# Java Applets on Physics

Related:  Physics

Manhattan Project Voices Advanced Level Physics HyperPhysics A comprehensive, physics site which has a concept maps format which makes it very easy to find information. The range of coverage of physics topics is amazing. Physics.org A searchable database of web resources from the Institute of Physics. BBC Higher Bitesize Revision Higher Bitesize is a revision site especially for those students taking the Scottish higher examinations. Light and Vision An truly comprehensive website about light and vision. Cambridge International Examinations Study Resources Cambridge University has developed this excellent support site with exam help resources. School Physics This is the website for both students and teachers of Physics whether studied as a single subject or as part of a combined science course and is useful for those in the UK studying GCSE and A level Physics. Bloodhound SSC Education Programme Socratic Practical Physics Forces

The Physics Classroom A-level Physics Tutor revise A-level physics.

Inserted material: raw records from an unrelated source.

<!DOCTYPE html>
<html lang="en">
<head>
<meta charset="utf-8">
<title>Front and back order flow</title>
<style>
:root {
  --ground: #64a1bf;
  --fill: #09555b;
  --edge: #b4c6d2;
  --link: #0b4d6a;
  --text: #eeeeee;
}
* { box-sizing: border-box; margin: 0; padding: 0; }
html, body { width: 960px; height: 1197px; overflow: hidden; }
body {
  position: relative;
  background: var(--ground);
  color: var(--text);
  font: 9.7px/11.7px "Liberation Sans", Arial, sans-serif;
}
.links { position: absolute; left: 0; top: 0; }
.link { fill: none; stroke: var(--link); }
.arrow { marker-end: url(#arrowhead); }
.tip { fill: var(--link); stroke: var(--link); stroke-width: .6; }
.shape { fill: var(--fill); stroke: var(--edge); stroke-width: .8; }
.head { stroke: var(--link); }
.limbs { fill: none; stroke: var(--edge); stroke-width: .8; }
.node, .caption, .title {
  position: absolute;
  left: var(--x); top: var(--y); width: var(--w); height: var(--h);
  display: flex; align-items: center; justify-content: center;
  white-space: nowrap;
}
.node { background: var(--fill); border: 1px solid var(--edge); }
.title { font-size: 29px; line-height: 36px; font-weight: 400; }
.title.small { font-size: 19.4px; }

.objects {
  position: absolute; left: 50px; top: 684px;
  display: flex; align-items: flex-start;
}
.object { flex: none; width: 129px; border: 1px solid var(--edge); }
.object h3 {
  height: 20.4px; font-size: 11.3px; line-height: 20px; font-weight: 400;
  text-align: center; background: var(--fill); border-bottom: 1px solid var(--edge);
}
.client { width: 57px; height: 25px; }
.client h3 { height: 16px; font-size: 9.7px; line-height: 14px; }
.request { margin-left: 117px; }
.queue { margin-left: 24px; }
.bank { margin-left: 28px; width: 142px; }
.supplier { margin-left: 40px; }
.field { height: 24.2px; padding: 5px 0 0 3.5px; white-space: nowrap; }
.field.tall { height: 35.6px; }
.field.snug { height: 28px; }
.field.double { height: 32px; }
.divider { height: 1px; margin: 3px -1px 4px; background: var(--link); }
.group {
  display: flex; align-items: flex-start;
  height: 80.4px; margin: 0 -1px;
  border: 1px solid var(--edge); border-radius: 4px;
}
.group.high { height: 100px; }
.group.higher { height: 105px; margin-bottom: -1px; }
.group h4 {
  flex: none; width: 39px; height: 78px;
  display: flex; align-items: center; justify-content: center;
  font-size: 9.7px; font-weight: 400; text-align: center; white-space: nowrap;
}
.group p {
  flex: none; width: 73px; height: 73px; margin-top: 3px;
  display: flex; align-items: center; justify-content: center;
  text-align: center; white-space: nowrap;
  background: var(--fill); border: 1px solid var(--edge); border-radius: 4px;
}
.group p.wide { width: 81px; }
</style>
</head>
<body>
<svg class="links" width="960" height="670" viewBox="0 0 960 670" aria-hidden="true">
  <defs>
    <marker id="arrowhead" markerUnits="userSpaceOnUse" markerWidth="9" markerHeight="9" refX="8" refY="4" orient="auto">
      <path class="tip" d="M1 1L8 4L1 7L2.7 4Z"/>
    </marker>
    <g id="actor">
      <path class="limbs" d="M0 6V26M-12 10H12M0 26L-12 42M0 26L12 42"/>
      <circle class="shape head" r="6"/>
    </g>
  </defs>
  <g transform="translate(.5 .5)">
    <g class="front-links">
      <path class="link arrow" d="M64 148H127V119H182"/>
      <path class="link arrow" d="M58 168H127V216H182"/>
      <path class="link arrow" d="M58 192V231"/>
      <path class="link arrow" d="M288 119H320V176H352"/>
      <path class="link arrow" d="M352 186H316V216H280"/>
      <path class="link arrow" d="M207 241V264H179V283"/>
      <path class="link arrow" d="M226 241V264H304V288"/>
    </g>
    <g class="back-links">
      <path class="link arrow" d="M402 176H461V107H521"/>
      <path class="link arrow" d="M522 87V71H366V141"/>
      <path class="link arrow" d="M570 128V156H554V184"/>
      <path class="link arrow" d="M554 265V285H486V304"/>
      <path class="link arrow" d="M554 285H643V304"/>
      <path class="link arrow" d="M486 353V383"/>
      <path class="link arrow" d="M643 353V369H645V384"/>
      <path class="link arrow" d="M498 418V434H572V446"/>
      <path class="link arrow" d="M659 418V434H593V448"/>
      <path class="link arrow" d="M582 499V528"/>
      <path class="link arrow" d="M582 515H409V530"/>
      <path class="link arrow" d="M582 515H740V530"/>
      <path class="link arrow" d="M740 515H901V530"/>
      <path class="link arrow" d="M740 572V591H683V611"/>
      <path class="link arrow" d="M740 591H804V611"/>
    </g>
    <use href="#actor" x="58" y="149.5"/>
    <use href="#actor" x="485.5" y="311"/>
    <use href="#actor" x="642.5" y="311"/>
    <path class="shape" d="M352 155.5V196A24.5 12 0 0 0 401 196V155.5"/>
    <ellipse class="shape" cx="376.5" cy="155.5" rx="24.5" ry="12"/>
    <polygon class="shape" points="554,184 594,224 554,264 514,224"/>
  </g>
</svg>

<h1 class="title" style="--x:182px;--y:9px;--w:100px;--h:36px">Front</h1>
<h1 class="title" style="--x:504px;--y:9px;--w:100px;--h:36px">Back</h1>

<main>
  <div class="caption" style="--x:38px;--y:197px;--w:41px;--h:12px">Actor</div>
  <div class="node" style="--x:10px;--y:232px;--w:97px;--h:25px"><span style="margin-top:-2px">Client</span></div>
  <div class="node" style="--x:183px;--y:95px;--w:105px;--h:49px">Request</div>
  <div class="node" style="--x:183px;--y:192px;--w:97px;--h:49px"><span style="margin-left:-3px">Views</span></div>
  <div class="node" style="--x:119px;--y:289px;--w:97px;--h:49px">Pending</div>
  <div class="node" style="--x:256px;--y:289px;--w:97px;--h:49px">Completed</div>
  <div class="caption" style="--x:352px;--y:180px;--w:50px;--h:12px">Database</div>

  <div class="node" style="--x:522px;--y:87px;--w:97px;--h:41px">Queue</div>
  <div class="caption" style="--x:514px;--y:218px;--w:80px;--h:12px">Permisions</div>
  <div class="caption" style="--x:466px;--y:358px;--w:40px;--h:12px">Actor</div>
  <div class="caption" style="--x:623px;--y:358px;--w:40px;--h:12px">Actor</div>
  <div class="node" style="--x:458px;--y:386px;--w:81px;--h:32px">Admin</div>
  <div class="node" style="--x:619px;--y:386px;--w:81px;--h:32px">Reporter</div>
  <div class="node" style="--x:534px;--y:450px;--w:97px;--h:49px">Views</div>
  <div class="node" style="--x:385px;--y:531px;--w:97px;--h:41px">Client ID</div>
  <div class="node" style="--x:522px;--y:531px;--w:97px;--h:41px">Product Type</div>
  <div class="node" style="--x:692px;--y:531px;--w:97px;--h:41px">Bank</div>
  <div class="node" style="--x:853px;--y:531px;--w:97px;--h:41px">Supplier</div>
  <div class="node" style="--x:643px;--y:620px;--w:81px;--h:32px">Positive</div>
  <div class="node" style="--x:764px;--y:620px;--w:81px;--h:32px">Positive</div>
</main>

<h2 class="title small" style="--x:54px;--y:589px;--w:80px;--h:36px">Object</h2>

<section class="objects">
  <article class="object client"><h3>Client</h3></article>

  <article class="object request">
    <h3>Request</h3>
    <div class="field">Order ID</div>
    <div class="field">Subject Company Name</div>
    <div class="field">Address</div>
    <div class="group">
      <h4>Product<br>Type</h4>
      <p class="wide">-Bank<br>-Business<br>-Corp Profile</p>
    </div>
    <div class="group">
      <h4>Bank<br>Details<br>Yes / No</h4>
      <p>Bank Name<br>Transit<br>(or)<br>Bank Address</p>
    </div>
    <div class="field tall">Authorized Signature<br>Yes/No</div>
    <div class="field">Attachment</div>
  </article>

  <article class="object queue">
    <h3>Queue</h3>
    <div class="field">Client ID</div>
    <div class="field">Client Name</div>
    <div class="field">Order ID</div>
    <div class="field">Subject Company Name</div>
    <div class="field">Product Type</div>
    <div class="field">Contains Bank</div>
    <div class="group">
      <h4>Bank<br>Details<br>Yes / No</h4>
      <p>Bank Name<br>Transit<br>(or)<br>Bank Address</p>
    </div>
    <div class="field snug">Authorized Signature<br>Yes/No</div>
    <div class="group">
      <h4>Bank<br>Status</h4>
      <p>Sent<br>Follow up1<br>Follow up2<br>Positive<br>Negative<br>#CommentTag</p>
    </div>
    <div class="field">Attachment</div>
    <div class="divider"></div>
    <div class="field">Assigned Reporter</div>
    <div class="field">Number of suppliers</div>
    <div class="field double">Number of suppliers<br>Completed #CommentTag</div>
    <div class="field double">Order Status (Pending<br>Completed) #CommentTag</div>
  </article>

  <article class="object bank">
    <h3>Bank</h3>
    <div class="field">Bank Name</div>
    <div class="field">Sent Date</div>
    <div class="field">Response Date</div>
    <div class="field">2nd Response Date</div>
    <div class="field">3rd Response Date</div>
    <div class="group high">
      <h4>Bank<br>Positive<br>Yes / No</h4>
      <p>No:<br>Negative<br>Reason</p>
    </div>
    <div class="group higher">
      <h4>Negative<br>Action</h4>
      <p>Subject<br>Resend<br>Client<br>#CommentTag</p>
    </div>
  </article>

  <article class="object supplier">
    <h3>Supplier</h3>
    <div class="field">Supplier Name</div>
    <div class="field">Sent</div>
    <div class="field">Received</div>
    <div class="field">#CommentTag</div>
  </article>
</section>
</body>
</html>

Your free guide for effective physics revision. Playground Physics on the App Store Current, Charge and Voltage Charge is a property of certain particles. A particle with charge will experience a force in an electric field (or in a magnetic field if the charge is moving). Charge is either positive or negative. Objects with a similar charge will repel. Charge is measured in coulombs, C. An electron always has a negative charge of -1.6 x 10-19 coulombs. It is not possible to destroy or create charge. You can cancel out the effect of a charge on a body by adding an equal and opposite charge to it, but you can't destroy the charge itself. Static electricity is caused by the transfer of electrons from one object to another. Static electricity is never caused by the movement of protons. The easiest way to charge an object with static electricity is by using friction. Current electricity is about moving charged particles. Current is the rate of flow of charge; it is the amount of charge flowing per second through a conductor. The equation for calculating current is: Where: I = current (amperes, A) I = vAnq

Interactive Video Vignettes Vignettes for Introductory Physics (available now) Projectile Motion Independence of vertical and horizontal motion Newton's First Law Sliding objects with less friction slow down less, so without friction an object would not slow down at all. [Includes video analysis] Newton's Second Law Acceleration of different carts by the same force. [Includes video analysis] Vignettes for Advanced Physics (under development) Links to materials being developed by the Advanced Lab Interactive Video Project, led by Keith Stein, Chad Hoyt and Nathan Lindquist at Bethel University and Robert Teese at RIT, will be posted here. Vignette Studio With Vignette Studio software, you can make your own Interactive Video Vignettes or Interactive Web Lectures! IVV Community In the IVV Community you can communicate with other IVV users and post your own IVVs.